■ **Exercise requirements**:
Pull every line with "width" from the entries below.
*****
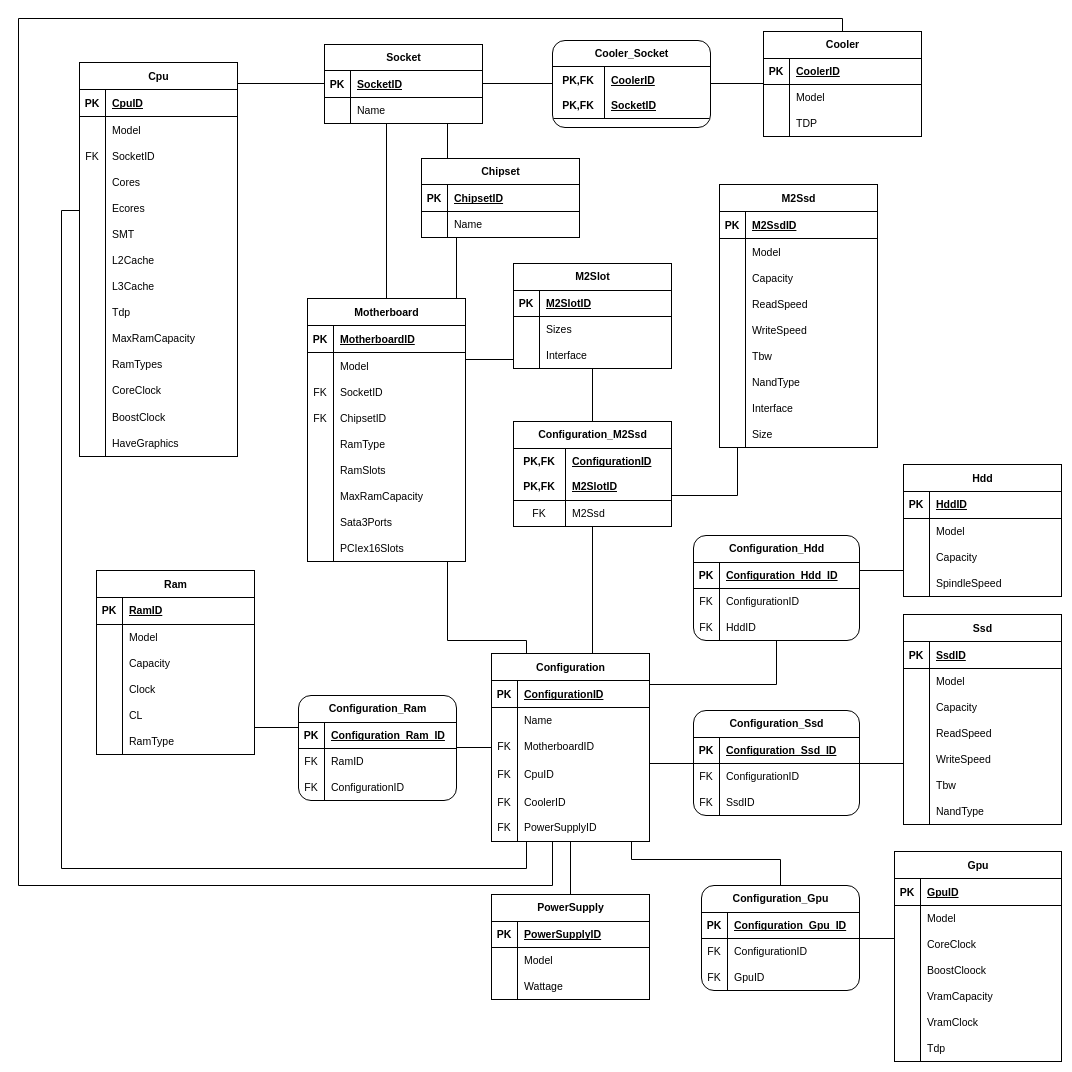
<!DOCTYPE html>
<html lang="en">
<head>
<meta charset="utf-8">
<title>PC configuration entity relationship diagram</title>
<style>
:root { --ink: #000; --paper: #fff; --key-width: 27px; }
* { box-sizing: border-box; margin: 0; padding: 0; }
body { width: 1072px; height: 1072px; overflow: hidden; background: var(--paper); }
.diagram {
  position: relative; width: 1072px; height: 1072px; overflow: hidden;
  background: var(--paper); color: var(--ink);
  font: 10.53px/1.2 "Liberation Sans", Arial, sans-serif;
}
.relations { position: absolute; left: 0; top: 0; fill: none; stroke: var(--ink); stroke-width: 1; }
.entity {
  position: absolute; left: var(--x); top: var(--y); width: var(--w, 159px); height: var(--h);
  display: flex; flex-direction: column;
  border: 1px solid var(--ink); background: var(--paper);
}
.junction { border-radius: 13px; overflow: hidden; }
.wide-key { --key-width: 53px; }
.entity h2 {
  flex: 1 1 0; display: flex; align-items: center; justify-content: center;
  font-size: inherit; font-weight: 700; border-bottom: 1px solid var(--ink);
}
.entity dl { display: contents; }
.entity dl div { flex: var(--share, 1) 1 0; min-height: 0; display: flex; align-items: stretch; }
.entity dt, .entity dd { display: flex; align-items: center; white-space: nowrap; }
.entity dt { width: var(--key-width); margin-left: -1px; justify-content: center; border-right: 1px solid var(--ink); }
.entity dd { padding-left: 6px; }
.pk { font-weight: 700; }
.pk dd { text-decoration: underline; text-decoration-skip-ink: none; }
.pk + div:not(.pk) { border-top: 1px solid var(--ink); }
.entity dl .footer { flex: 0 0 9px; }
</style>
</head>
<body>
<main class="diagram">
<svg class="relations" width="1072" height="1072" viewBox="0 0 1072 1072" aria-hidden="true">
  <path d="M237 83.5H325M482 83.5H553M710 83.5H764"/>
  <path d="M386.5 123V299M447.5 123V159M456.5 237V299"/>
  <path d="M464 359.5H514M592.5 368V422M592.5 526V654"/>
  <path d="M737.5 447V495.5H670"/>
  <path d="M447.5 561V640.5H526.5V654"/>
  <path d="M859 570.5H904M776.5 640V684.5H648"/>
  <path d="M649 763.5H694M859 763.5H904"/>
  <path d="M254 727.5H299M456 747.5H492"/>
  <path d="M79 210.5H61.5V868.5H526.5V841"/>
  <path d="M842.5 31V18.5H18.5V885.5H552.5V841"/>
  <path d="M570.5 841V895M631.5 841V859.5H780.5V886M859 938.5H895"/>
</svg>

<section class="entity" style="--x:79px;--y:62px;--h:395px">
  <h2>Cpu</h2>
  <dl>
    <div class="pk"><dt>PK</dt><dd>CpuID</dd></div>
    <div><dt></dt><dd>Model</dd></div>
    <div><dt>FK</dt><dd>SocketID</dd></div>
    <div><dt></dt><dd>Cores</dd></div>
    <div><dt></dt><dd>Ecores</dd></div>
    <div><dt></dt><dd>SMT</dd></div>
    <div><dt></dt><dd>L2Cache</dd></div>
    <div><dt></dt><dd>L3Cache</dd></div>
    <div><dt></dt><dd>Tdp</dd></div>
    <div><dt></dt><dd>MaxRamCapacity</dd></div>
    <div><dt></dt><dd>RamTypes</dd></div>
    <div><dt></dt><dd>CoreClock</dd></div>
    <div><dt></dt><dd>BoostClock</dd></div>
    <div><dt></dt><dd>HaveGraphics</dd></div>
  </dl>
</section>

<section class="entity" style="--x:324px;--y:44px;--h:80px">
  <h2>Socket</h2>
  <dl>
    <div class="pk"><dt>PK</dt><dd>SocketID</dd></div>
    <div><dt></dt><dd>Name</dd></div>
  </dl>
</section>

<section class="entity junction wide-key" style="--x:552px;--y:40px;--h:88px">
  <h2>Cooler_Socket</h2>
  <dl>
    <div class="pk"><dt>PK,FK</dt><dd>CoolerID</dd></div>
    <div class="pk"><dt>PK,FK</dt><dd>SocketID</dd></div>
    <div class="footer"></div>
  </dl>
</section>

<section class="entity" style="--x:763px;--y:31px;--h:106px">
  <h2>Cooler</h2>
  <dl>
    <div class="pk"><dt>PK</dt><dd>CoolerID</dd></div>
    <div><dt></dt><dd>Model</dd></div>
    <div><dt></dt><dd>TDP</dd></div>
  </dl>
</section>

<section class="entity" style="--x:421px;--y:158px;--h:80px">
  <h2>Chipset</h2>
  <dl>
    <div class="pk"><dt>PK</dt><dd>ChipsetID</dd></div>
    <div><dt></dt><dd>Name</dd></div>
  </dl>
</section>

<section class="entity" style="--x:719px;--y:184px;--h:264px">
  <h2>M2Ssd</h2>
  <dl>
    <div class="pk"><dt>PK</dt><dd>M2SsdID</dd></div>
    <div><dt></dt><dd>Model</dd></div>
    <div><dt></dt><dd>Capacity</dd></div>
    <div><dt></dt><dd>ReadSpeed</dd></div>
    <div><dt></dt><dd>WriteSpeed</dd></div>
    <div><dt></dt><dd>Tbw</dd></div>
    <div><dt></dt><dd>NandType</dd></div>
    <div><dt></dt><dd>Interface</dd></div>
    <div><dt></dt><dd>Size</dd></div>
  </dl>
</section>

<section class="entity" style="--x:513px;--y:263px;--h:106px">
  <h2>M2Slot</h2>
  <dl>
    <div class="pk"><dt>PK</dt><dd>M2SlotID</dd></div>
    <div><dt></dt><dd>Sizes</dd></div>
    <div><dt></dt><dd>Interface</dd></div>
  </dl>
</section>

<section class="entity" style="--x:307px;--y:298px;--h:264px">
  <h2>Motherboard</h2>
  <dl>
    <div class="pk"><dt>PK</dt><dd>MotherboardID</dd></div>
    <div><dt></dt><dd>Model</dd></div>
    <div><dt>FK</dt><dd>SocketID</dd></div>
    <div><dt>FK</dt><dd>ChipsetID</dd></div>
    <div><dt></dt><dd>RamType</dd></div>
    <div><dt></dt><dd>RamSlots</dd></div>
    <div><dt></dt><dd>MaxRamCapacity</dd></div>
    <div><dt></dt><dd>Sata3Ports</dd></div>
    <div><dt></dt><dd>PCIex16Slots</dd></div>
  </dl>
</section>

<section class="entity wide-key" style="--x:513px;--y:421px;--h:106px">
  <h2>Configuration_M2Ssd</h2>
  <dl>
    <div class="pk"><dt>PK,FK</dt><dd>ConfigurationID</dd></div>
    <div class="pk"><dt>PK,FK</dt><dd>M2SlotID</dd></div>
    <div><dt>FK</dt><dd>M2Ssd</dd></div>
  </dl>
</section>

<section class="entity" style="--x:903px;--y:464px;--h:133px">
  <h2>Hdd</h2>
  <dl>
    <div class="pk"><dt>PK</dt><dd>HddID</dd></div>
    <div><dt></dt><dd>Model</dd></div>
    <div><dt></dt><dd>Capacity</dd></div>
    <div><dt></dt><dd>SpindleSpeed</dd></div>
  </dl>
</section>

<section class="entity junction" style="--x:693px;--y:535px;--w:167px;--h:106px">
  <h2>Configuration_Hdd</h2>
  <dl>
    <div class="pk"><dt>PK</dt><dd>Configuration_Hdd_ID</dd></div>
    <div><dt>FK</dt><dd>ConfigurationID</dd></div>
    <div><dt>FK</dt><dd>HddID</dd></div>
  </dl>
</section>

<section class="entity" style="--x:96px;--y:570px;--h:185px">
  <h2>Ram</h2>
  <dl>
    <div class="pk"><dt>PK</dt><dd>RamID</dd></div>
    <div><dt></dt><dd>Model</dd></div>
    <div><dt></dt><dd>Capacity</dd></div>
    <div><dt></dt><dd>Clock</dd></div>
    <div><dt></dt><dd>CL</dd></div>
    <div><dt></dt><dd>RamType</dd></div>
  </dl>
</section>

<section class="entity" style="--x:903px;--y:614px;--h:211px">
  <h2>Ssd</h2>
  <dl>
    <div class="pk"><dt>PK</dt><dd>SsdID</dd></div>
    <div><dt></dt><dd>Model</dd></div>
    <div><dt></dt><dd>Capacity</dd></div>
    <div><dt></dt><dd>ReadSpeed</dd></div>
    <div><dt></dt><dd>WriteSpeed</dd></div>
    <div><dt></dt><dd>Tbw</dd></div>
    <div><dt></dt><dd>NandType</dd></div>
  </dl>
</section>

<section class="entity" style="--x:491px;--y:653px;--h:189px">
  <h2>Configuration</h2>
  <dl>
    <div class="pk"><dt>PK</dt><dd>ConfigurationID</dd></div>
    <div><dt></dt><dd>Name</dd></div>
    <div style="--share:.95"><dt>FK</dt><dd>MotherboardID</dd></div>
    <div style="--share:1.25"><dt>FK</dt><dd>CpuID</dd></div>
    <div style="--share:.9"><dt>FK</dt><dd>CoolerID</dd></div>
    <div style="--share:1.05"><dt>FK</dt><dd>PowerSupplyID</dd></div>
  </dl>
</section>

<section class="entity junction" style="--x:298px;--y:695px;--h:106px">
  <h2>Configuration_Ram</h2>
  <dl>
    <div class="pk"><dt>PK</dt><dd>Configuration_Ram_ID</dd></div>
    <div><dt>FK</dt><dd>RamID</dd></div>
    <div><dt>FK</dt><dd>ConfigurationID</dd></div>
  </dl>
</section>

<section class="entity junction" style="--x:693px;--y:710px;--w:167px;--h:106px">
  <h2>Configuration_Ssd</h2>
  <dl>
    <div class="pk"><dt>PK</dt><dd>Configuration_Ssd_ID</dd></div>
    <div><dt>FK</dt><dd>ConfigurationID</dd></div>
    <div><dt>FK</dt><dd>SsdID</dd></div>
  </dl>
</section>

<section class="entity" style="--x:894px;--y:851px;--w:168px;--h:211px">
  <h2>Gpu</h2>
  <dl>
    <div class="pk"><dt>PK</dt><dd>GpuID</dd></div>
    <div><dt></dt><dd>Model</dd></div>
    <div><dt></dt><dd>CoreClock</dd></div>
    <div><dt></dt><dd>BoostCloock</dd></div>
    <div><dt></dt><dd>VramCapacity</dd></div>
    <div><dt></dt><dd>VramClock</dd></div>
    <div><dt></dt><dd>Tdp</dd></div>
  </dl>
</section>

<section class="entity junction" style="--x:701px;--y:885px;--h:106px">
  <h2>Configuration_Gpu</h2>
  <dl>
    <div class="pk"><dt>PK</dt><dd>Configuration_Gpu_ID</dd></div>
    <div><dt>FK</dt><dd>ConfigurationID</dd></div>
    <div><dt>FK</dt><dd>GpuID</dd></div>
  </dl>
</section>

<section class="entity" style="--x:491px;--y:894px;--h:106px">
  <h2>PowerSupply</h2>
  <dl>
    <div class="pk"><dt>PK</dt><dd>PowerSupplyID</dd></div>
    <div><dt></dt><dd>Model</dd></div>
    <div><dt></dt><dd>Wattage</dd></div>
  </dl>
</section>
</main>
</body>
</html>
*****
■ **Exercise output**:
:root { --ink: #000; --paper: #fff; --key-width: 27px; }
body { width: 1072px; height: 1072px; overflow: hidden; background: var(--paper); }
  position: relative; width: 1072px; height: 1072px; overflow: hidden;
.relations { position: absolute; left: 0; top: 0; fill: none; stroke: var(--ink); stroke-width: 1; }
  position: absolute; left: var(--x); top: var(--y); width: var(--w, 159px); height: var(--h);
.wide-key { --key-width: 53px; }
.entity dt { width: var(--key-width); margin-left: -1px; justify-content: center; border-right: 1px solid var(--ink); }
<svg class="relations" width="1072" height="1072" viewBox="0 0 1072 1072" aria-hidden="true">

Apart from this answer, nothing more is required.